Across the material below, how many lines contain the word "patchTone"? Respond with the number only.

=== Begin Enclosure ===

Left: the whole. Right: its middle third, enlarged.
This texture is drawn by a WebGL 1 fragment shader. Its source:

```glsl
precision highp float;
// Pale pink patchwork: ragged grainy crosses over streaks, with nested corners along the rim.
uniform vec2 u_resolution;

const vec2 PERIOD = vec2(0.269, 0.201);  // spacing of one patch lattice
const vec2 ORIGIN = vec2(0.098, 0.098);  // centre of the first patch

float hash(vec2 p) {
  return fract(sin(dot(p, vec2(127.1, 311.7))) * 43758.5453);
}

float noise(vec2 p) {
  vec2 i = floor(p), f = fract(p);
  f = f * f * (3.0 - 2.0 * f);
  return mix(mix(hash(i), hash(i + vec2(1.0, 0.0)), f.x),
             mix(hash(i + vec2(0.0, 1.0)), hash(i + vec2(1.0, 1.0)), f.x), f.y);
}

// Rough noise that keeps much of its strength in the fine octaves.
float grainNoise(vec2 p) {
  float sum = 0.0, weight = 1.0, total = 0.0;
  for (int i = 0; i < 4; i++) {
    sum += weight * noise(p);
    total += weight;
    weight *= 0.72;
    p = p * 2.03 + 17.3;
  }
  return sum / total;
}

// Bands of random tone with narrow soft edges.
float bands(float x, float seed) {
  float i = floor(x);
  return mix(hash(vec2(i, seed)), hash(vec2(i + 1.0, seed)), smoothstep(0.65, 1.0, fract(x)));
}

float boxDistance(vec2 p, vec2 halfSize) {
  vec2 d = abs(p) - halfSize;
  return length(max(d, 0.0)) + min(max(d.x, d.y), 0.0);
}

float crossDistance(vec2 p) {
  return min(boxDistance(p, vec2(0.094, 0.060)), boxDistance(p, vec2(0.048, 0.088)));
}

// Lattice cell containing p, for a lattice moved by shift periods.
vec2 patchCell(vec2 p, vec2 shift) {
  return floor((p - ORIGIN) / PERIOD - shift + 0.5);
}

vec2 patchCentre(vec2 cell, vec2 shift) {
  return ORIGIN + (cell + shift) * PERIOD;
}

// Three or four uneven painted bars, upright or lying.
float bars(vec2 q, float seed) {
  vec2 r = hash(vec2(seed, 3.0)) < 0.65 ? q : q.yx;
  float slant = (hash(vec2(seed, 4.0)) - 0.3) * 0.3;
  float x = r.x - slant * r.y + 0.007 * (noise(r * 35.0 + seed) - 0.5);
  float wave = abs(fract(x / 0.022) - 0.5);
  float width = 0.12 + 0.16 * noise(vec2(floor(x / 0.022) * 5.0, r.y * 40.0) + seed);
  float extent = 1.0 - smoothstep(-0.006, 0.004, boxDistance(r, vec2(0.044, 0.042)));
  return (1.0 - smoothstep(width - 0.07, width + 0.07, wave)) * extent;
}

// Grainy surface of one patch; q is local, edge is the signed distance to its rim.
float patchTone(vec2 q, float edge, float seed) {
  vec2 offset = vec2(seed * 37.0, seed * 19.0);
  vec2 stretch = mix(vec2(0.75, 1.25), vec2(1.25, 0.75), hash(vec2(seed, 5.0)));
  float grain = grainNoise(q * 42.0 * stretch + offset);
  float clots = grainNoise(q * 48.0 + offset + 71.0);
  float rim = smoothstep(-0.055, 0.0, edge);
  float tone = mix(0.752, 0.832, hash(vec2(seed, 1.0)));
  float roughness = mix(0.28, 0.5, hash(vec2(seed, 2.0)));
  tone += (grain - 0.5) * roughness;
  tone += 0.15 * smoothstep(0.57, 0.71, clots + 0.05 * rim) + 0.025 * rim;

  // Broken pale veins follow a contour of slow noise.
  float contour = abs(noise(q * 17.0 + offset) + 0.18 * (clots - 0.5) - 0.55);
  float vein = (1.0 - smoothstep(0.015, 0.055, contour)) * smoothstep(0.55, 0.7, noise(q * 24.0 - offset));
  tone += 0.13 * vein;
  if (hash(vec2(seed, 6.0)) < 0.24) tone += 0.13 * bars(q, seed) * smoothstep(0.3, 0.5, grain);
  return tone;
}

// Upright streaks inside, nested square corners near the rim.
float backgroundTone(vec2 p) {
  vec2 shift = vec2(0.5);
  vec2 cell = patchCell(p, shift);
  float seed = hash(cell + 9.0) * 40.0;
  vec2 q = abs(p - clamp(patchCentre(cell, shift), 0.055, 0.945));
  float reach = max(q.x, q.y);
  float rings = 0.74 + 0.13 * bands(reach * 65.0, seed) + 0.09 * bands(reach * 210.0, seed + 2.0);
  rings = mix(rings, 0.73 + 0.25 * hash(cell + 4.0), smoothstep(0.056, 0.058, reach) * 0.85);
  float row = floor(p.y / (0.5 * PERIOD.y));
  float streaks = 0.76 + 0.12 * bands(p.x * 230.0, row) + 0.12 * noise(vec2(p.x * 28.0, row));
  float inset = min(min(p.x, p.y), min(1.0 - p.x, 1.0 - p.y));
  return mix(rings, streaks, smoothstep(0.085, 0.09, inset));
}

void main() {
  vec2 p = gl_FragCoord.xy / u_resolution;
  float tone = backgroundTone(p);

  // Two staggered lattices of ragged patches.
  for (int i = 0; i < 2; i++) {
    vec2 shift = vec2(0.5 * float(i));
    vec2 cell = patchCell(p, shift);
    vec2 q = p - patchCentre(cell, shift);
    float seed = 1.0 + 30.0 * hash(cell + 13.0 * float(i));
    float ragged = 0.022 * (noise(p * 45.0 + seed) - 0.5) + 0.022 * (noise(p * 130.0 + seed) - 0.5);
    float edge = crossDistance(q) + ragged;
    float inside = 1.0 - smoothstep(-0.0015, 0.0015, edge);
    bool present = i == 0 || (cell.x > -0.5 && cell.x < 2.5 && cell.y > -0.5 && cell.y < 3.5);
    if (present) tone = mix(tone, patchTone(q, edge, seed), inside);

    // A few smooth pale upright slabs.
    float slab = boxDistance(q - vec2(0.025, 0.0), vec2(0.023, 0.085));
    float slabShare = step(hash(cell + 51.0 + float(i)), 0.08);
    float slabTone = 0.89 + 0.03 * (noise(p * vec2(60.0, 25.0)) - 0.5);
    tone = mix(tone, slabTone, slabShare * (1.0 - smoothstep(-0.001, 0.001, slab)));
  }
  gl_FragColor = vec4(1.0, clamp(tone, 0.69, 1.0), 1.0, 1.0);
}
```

=== End Enclosure ===

• WRITTEN REPLY: 2